## THE PROBLEM
Could you copy each line of the listing that holds "cardPose"?

## SUPPLIED DATA

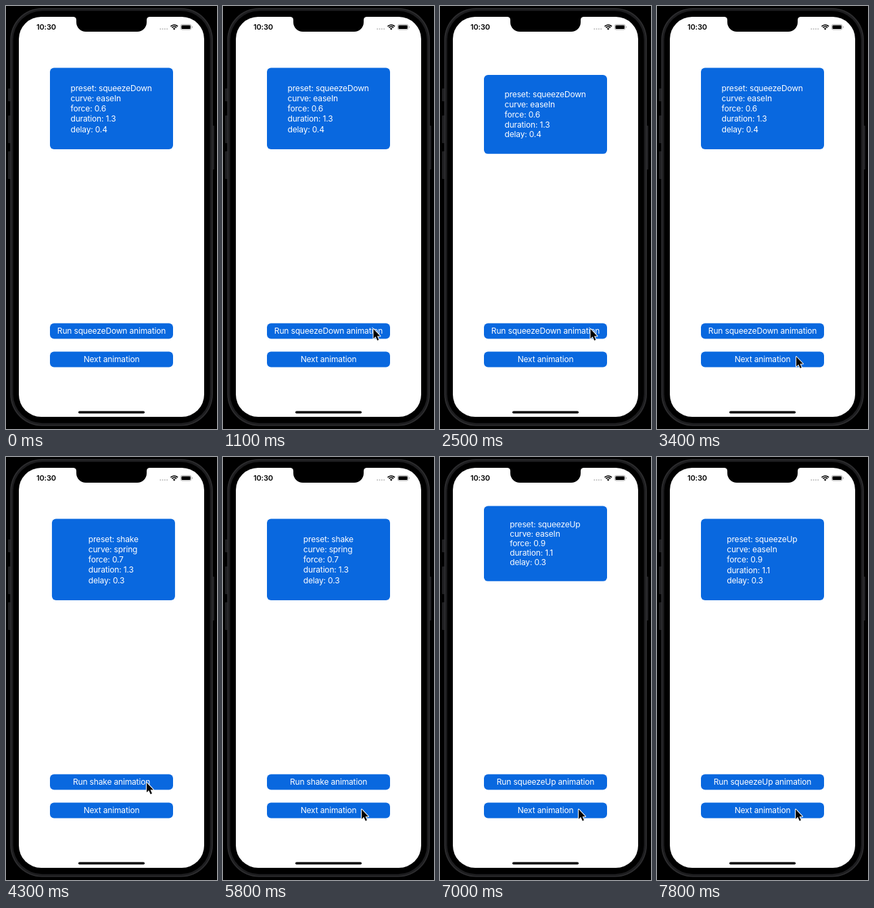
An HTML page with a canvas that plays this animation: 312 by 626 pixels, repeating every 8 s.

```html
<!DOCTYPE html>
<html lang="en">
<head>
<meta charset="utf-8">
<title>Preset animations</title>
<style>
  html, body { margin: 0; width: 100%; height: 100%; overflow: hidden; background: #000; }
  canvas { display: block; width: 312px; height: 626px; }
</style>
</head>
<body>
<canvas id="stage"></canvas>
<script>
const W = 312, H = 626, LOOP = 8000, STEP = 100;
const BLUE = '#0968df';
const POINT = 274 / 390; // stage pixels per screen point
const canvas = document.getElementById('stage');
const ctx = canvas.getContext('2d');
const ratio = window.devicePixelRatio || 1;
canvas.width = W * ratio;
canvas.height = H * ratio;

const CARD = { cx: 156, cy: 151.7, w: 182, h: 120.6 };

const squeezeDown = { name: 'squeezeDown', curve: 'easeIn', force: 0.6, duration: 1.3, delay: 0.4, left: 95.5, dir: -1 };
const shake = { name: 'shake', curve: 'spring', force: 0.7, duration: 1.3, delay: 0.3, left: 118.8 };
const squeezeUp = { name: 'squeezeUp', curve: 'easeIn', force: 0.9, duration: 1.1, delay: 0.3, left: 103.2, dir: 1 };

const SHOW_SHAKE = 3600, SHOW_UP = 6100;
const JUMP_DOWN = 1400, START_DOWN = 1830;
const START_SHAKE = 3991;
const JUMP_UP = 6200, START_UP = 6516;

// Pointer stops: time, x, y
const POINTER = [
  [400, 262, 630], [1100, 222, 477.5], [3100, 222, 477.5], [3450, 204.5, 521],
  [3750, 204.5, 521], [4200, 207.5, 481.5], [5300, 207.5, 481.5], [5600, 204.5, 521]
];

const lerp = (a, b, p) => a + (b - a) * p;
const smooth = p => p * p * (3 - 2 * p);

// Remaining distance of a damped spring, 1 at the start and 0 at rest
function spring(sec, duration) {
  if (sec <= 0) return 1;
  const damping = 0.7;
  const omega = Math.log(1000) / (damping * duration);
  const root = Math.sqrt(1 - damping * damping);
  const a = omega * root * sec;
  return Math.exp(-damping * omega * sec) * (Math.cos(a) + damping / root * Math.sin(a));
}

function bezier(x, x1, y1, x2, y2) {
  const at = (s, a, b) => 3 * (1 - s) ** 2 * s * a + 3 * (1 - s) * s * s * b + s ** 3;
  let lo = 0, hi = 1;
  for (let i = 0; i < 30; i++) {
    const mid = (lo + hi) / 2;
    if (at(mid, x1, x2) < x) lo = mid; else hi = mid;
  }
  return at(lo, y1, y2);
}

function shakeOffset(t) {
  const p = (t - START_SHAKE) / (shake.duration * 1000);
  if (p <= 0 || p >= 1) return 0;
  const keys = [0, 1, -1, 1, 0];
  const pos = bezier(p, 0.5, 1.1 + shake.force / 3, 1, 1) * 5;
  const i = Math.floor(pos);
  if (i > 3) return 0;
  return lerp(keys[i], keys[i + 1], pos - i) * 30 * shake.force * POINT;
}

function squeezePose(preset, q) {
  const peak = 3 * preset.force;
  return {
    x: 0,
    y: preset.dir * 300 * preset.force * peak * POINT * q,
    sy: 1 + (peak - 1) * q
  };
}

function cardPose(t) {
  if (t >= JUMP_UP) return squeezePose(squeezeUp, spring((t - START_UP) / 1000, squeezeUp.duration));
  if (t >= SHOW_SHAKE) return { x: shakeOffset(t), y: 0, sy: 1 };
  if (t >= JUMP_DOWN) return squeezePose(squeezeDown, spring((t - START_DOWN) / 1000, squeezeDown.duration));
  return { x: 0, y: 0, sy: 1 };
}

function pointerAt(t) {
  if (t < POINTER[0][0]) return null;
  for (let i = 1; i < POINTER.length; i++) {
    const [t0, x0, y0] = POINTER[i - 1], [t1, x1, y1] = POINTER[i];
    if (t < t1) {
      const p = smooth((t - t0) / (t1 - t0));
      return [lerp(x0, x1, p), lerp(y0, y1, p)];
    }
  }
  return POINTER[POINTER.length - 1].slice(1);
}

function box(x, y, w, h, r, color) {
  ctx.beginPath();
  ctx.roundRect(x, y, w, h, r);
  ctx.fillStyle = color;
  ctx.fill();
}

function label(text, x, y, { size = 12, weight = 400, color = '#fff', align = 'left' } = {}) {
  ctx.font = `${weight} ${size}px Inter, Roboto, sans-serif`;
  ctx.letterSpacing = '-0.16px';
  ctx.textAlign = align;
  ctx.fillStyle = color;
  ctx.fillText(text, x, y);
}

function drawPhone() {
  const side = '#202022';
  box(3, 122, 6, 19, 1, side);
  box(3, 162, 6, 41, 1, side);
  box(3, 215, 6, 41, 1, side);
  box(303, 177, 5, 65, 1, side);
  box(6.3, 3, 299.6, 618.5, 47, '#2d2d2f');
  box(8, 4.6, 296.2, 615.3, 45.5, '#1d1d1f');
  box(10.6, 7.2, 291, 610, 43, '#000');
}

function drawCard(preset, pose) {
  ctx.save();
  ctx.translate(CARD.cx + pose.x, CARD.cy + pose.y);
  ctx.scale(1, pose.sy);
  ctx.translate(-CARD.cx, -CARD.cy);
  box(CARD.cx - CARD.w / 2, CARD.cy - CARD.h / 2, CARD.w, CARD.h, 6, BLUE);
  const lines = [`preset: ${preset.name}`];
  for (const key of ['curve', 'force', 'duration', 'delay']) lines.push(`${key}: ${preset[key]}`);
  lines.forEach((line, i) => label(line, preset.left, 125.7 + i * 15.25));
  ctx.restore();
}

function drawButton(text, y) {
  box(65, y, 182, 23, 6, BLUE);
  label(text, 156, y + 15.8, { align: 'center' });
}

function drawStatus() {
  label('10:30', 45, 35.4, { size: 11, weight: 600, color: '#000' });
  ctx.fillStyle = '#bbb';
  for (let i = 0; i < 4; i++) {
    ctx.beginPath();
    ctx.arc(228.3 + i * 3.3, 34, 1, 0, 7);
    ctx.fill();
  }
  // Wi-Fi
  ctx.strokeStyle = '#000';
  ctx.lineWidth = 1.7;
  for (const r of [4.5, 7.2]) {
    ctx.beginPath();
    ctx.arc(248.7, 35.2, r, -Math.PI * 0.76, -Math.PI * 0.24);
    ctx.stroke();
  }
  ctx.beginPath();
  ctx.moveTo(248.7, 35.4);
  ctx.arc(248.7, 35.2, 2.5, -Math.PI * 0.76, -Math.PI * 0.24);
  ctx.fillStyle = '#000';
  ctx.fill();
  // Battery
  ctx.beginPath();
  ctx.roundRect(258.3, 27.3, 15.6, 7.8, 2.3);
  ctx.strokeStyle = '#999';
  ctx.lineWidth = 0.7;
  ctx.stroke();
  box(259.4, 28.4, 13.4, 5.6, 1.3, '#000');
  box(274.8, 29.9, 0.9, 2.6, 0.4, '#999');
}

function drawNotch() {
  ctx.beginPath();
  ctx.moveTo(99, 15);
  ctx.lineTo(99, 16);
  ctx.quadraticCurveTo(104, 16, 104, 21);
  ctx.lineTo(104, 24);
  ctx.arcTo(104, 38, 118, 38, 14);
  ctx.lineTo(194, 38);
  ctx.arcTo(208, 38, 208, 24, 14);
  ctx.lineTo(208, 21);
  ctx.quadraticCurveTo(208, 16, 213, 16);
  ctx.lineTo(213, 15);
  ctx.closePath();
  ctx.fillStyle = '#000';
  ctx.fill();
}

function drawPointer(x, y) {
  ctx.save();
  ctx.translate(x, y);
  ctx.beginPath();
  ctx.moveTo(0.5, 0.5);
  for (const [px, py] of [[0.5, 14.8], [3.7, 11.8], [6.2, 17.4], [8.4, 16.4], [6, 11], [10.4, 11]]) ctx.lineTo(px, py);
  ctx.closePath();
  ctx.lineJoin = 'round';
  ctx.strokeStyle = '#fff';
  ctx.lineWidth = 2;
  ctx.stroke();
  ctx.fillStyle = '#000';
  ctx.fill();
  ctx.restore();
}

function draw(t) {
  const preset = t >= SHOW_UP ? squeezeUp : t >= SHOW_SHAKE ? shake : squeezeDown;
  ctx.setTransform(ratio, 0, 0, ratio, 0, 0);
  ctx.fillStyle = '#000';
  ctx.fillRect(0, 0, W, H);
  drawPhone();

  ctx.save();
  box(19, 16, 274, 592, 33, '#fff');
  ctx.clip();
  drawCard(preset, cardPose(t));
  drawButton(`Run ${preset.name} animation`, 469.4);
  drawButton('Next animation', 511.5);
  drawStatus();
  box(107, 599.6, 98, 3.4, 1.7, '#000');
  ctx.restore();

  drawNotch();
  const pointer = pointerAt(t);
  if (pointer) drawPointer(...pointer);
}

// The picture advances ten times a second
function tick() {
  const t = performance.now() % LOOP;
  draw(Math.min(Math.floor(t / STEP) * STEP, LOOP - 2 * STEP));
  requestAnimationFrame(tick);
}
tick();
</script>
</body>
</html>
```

## TASK OUTPUT
function cardPose(t) {
  drawCard(preset, cardPose(t));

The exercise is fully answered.